Stored items:
-.-.-

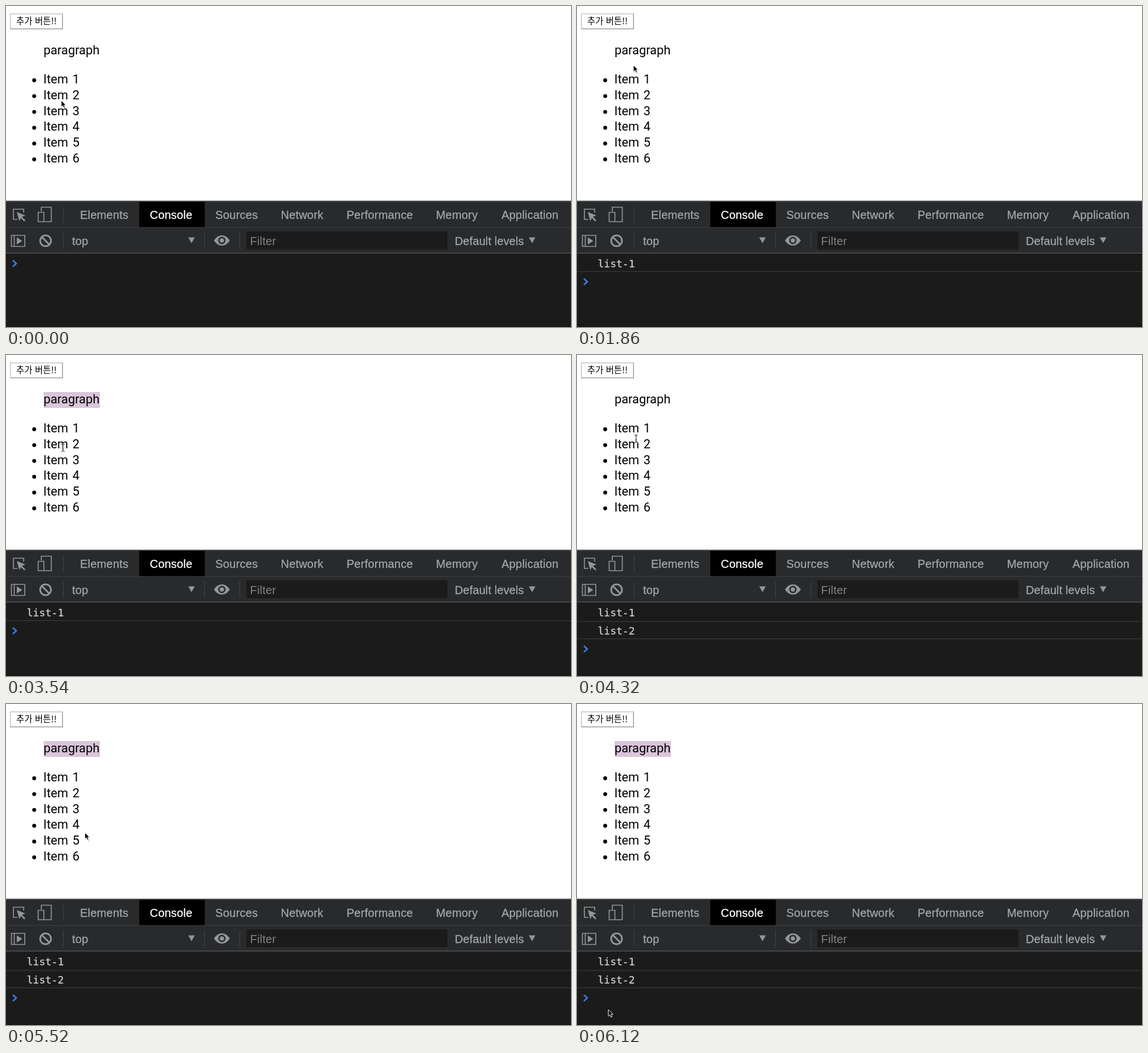
Recreate the animation shown at these times as an HTML page. Size 992 px wide and 564 px high, loop 6180 ms.

```html
<!DOCTYPE html>
<html lang="ko">
<head>
<meta charset="utf-8">
<title>Console list</title>
<style>
html, body { margin: 0; width: 100%; height: 100%; overflow: hidden; background: #fff; }
svg { display: block; width: 100%; height: 100%; }
.page { font: 21.8px Roboto, sans-serif; word-spacing: 2px; }
.btn { font: 15.4px "Noto Sans CJK KR", "Noto Sans CJK", sans-serif; }
.ui { font: 20px "Liberation Sans", sans-serif; letter-spacing: .2px; fill: #a3a6a9; stroke: #a3a6a9; stroke-width: .3; }
.ui .on { fill: #fff; stroke: #fff; }
.ui.dim { fill: #828487; stroke: none; }
.log { font: 18px "DejaVu Sans Mono", monospace; fill: #d2d2d2; }
.log text { stroke: #d2d2d2; stroke-width: .25; }
.line { fill: none; stroke: #939598; stroke-width: 1.7; }
.fill { fill: #939598; }
</style>
</head>
<body>
<svg viewBox="0 0 992 564" xmlns="http://www.w3.org/2000/svg">
  <rect width="992" height="564" fill="#fff"/>

  <rect x="7" y="13" width="93" height="28" fill="#9c9c9c"/>
  <path d="M7 13H100L98 15H9V39L7 41Z" fill="#c4c4c4"/>
  <rect x="8.5" y="14.5" width="90" height="25" fill="#fff"/>
  <text class="btn" x="18" y="31.5">추가 버튼!!</text>

  <rect id="mark" x="66" y="65" width="99" height="28" fill="#dac5da"/>
  <text class="page" x="66" y="84.5">paragraph</text>
  <g id="items" class="page"></g>

  <rect y="342" width="992" height="93" fill="#292a2b"/>
  <rect y="342" width="992" height="2" fill="#505154"/>
  <rect y="435" width="992" height="129" fill="#1b1b1b"/>
  <rect y="562" width="992" height="2" fill="#1b1418"/>
  <rect y="388.5" width="992" height="1" fill="#404143"/>
  <rect y="433.5" width="992" height="1.2" fill="#5a5b5c"/>
  <rect id="tabHover" x="111" y="345" width="123" height="43" fill="#0c0c0c"/>
  <rect x="234" y="344" width="115" height="44.500" fill="#000"/>
  <g id="tabs" class="ui"></g>
  <path d="M100.5 353V381M100.5 398V426M348.5 398V426M410.5 398V426" fill="none" stroke="#434446"/>

  <path class="line" d="M20 375H13V357H31V363"/>
  <path class="fill" d="M19 362L34 368L28 370.500L34 376.500L32 378.500L26 372.500L23.500 378Z"/>
  <path class="line" d="M62 361V353.500H79.500V379H66.500M56.500 362.500H66.500V379H56.500Z"/>

  <rect id="clearHover" x="49" y="393" width="40" height="37.500" fill="#424244"/>
  <path class="line" d="M9.500 403H33V422.500H9.500ZM14.500 403V422.500"/>
  <path class="fill" d="M19 406.500L28.500 412.700L19 419Z"/>
  <g class="line" style="stroke-width:3"><circle cx="69.500" cy="412.500" r="9.500"/><path d="M63 406L76 419"/></g>
  <text class="ui" x="116" y="419.500">top</text>
  <path class="fill" d="M320 406.500H331.500L325.700 416.800ZM918 406.500H929.500L923.700 416.800Z"/>
  <path class="fill" d="M365 412Q371 403 379 403T393 412Q387 421 379 421T365 412Z"/>
  <circle cx="379" cy="412" r="6.500" fill="#292a2b"/>
  <circle class="fill" cx="379" cy="412" r="3.800"/>
  <rect x="422" y="396" width="353" height="31.500" fill="#1b1b1b"/>
  <text class="ui dim" x="428.500" y="420">Filter</text>
  <text class="ui" x="788" y="419.500" style="letter-spacing:.1px">Default levels</text>

  <g id="log1" class="log">
    <text x="36.500" y="458.500">list-1</text>
    <rect id="rule1" y="466" width="992" height="1.200" fill="#3b3b3b"/>
  </g>
  <g id="log2" class="log">
    <text x="36.500" y="490.500">list-2</text>
    <rect y="498" width="992" height="1.200" fill="#3b3b3b"/>
  </g>
  <path id="prompt" d="M12 447L18 452.500L12 458" fill="none" stroke="#3a7de0" stroke-width="2.700"/>

  <g id="arrow">
    <path d="M1 2V14L4 11.500L6 16L8.500 15L6.500 10.500H10Z" fill="#000" opacity=".15"/>
    <path d="M0 0V11.500L2.700 9L4.600 13.300L6.700 12.400L4.900 8.200H8.300Z" fill="#000" stroke="#fff" stroke-width="1"/>
  </g>
  <g id="beam" fill="none">
    <path d="M-3 -6.500Q0 -6.500 0 -4Q0 -6.500 3 -6.500M0 -4V4M-3 6.500Q0 6.500 0 4Q0 6.500 3 6.500M-1.500 2H1.500" stroke="#fff" stroke-width="2.600" opacity=".7"/>
    <path d="M-3 -6.500Q0 -6.500 0 -4Q0 -6.500 3 -6.500M0 -4V4M-3 6.500Q0 6.500 0 4Q0 6.500 3 6.500M-1.500 2H1.500" stroke="#333" stroke-width="1.100"/>
  </g>
</svg>
<script>
const LOOP = 6180, STEP = 60;
const $ = id => document.getElementById(id);

$('items').innerHTML = [0, 1, 2, 3, 4, 5].map(i => {
  const y = 27.8 * i;
  return `<circle cx="49.5" cy="${130.5 + y}" r="3.4"/><text x="65.5" y="${136 + y}">Item ${i + 1}</text>`;
}).join('');

const tabs = { Elements: 130, Console: 252.5, Sources: 367.5, Network: 482.5,
  Performance: 598, Memory: 755, Application: 870 };
$('tabs').innerHTML = Object.entries(tabs).map(([name, x]) =>
  `<text id="${name}" x="${x}" y="373.5">${name}</text>`).join('');
$('Console').classList.add('on');

// Pointer path: time, x, y, shape worn until the next point
const path = [
  [0, 97, 166, 'arrow'], [240, 97, 146, 'beam'], [360, 96, 136, 'beam'],
  [780, 96, 136, 'beam'], [900, 93.5, 130.5, 'beam'], [1560, 93.5, 130.5, 'beam'],
  [1740, 96, 114, 'arrow'], [1860, 99, 104, 'arrow'], [1980, 114, 86, 'beam'],
  [2040, 121, 80, 'beam'], [2820, 121, 80, 'beam'], [2940, 116, 94, 'arrow'],
  [3120, 107, 117, 'beam'], [3480, 100, 162, 'beam'], [3540, 100, 163, 'beam'],
  [4260, 100, 163, 'beam'], [4440, 111, 115, 'arrow'], [4560, 129, 92, 'beam'],
  [4680, 140, 80, 'beam'], [5280, 140, 80, 'beam'], [5340, 140, 94, 'arrow'],
  [5580, 138, 270, 'arrow'], [5760, 126, 400, 'arrow'], [5940, 77, 500, 'arrow'],
  [6120, 55, 537, 'arrow'], [LOOP, 55, 537, 'arrow']
];

function pointer(t) {
  const i = path.findIndex(p => p[0] > t);
  const [t0, x0, y0, shape] = path[i - 1], [t1, x1, y1] = path[i];
  const k = (t - t0) / (t1 - t0);
  return { x: x0 + (x1 - x0) * k, y: y0 + (y1 - y0) * k, shape };
}

const show = (id, on) => $(id).setAttribute('visibility', on ? 'visible' : 'hidden');
const move = (id, x, y) => $(id).setAttribute('transform', `translate(${x} ${y})`);
const within = (t, a, b) => t >= a && t < b;

function draw(ms) {
  const t = Math.floor(ms % LOOP / STEP) * STEP;
  const first = t >= 1500, second = t >= 3780;
  const onTab = within(t, 5700, 5820);
  show('mark', within(t, 2400, 3660) || t >= 4920);
  show('clearHover', within(t, 540, 1500));
  show('tabHover', onTab);
  $('Elements').classList.toggle('on', onTab);
  show('log1', first);
  show('log2', second);
  $('rule1').setAttribute('y', second ? 467.5 : 466);
  move('prompt', 0, 32 * (first + second));

  const p = pointer(t);
  for (const id of ['arrow', 'beam']) {
    show(id, p.shape === id);
    move(id, p.x, p.y);
  }
}

const start = performance.now();
function tick() {
  draw(performance.now() - start);
  requestAnimationFrame(tick);
}
tick();
</script>
</body>
</html>
```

-.-.-

=== Prompt ===
Only the number is needed: please work out how many lines in the data contain the string "arrow".

=== Exercise result ===
9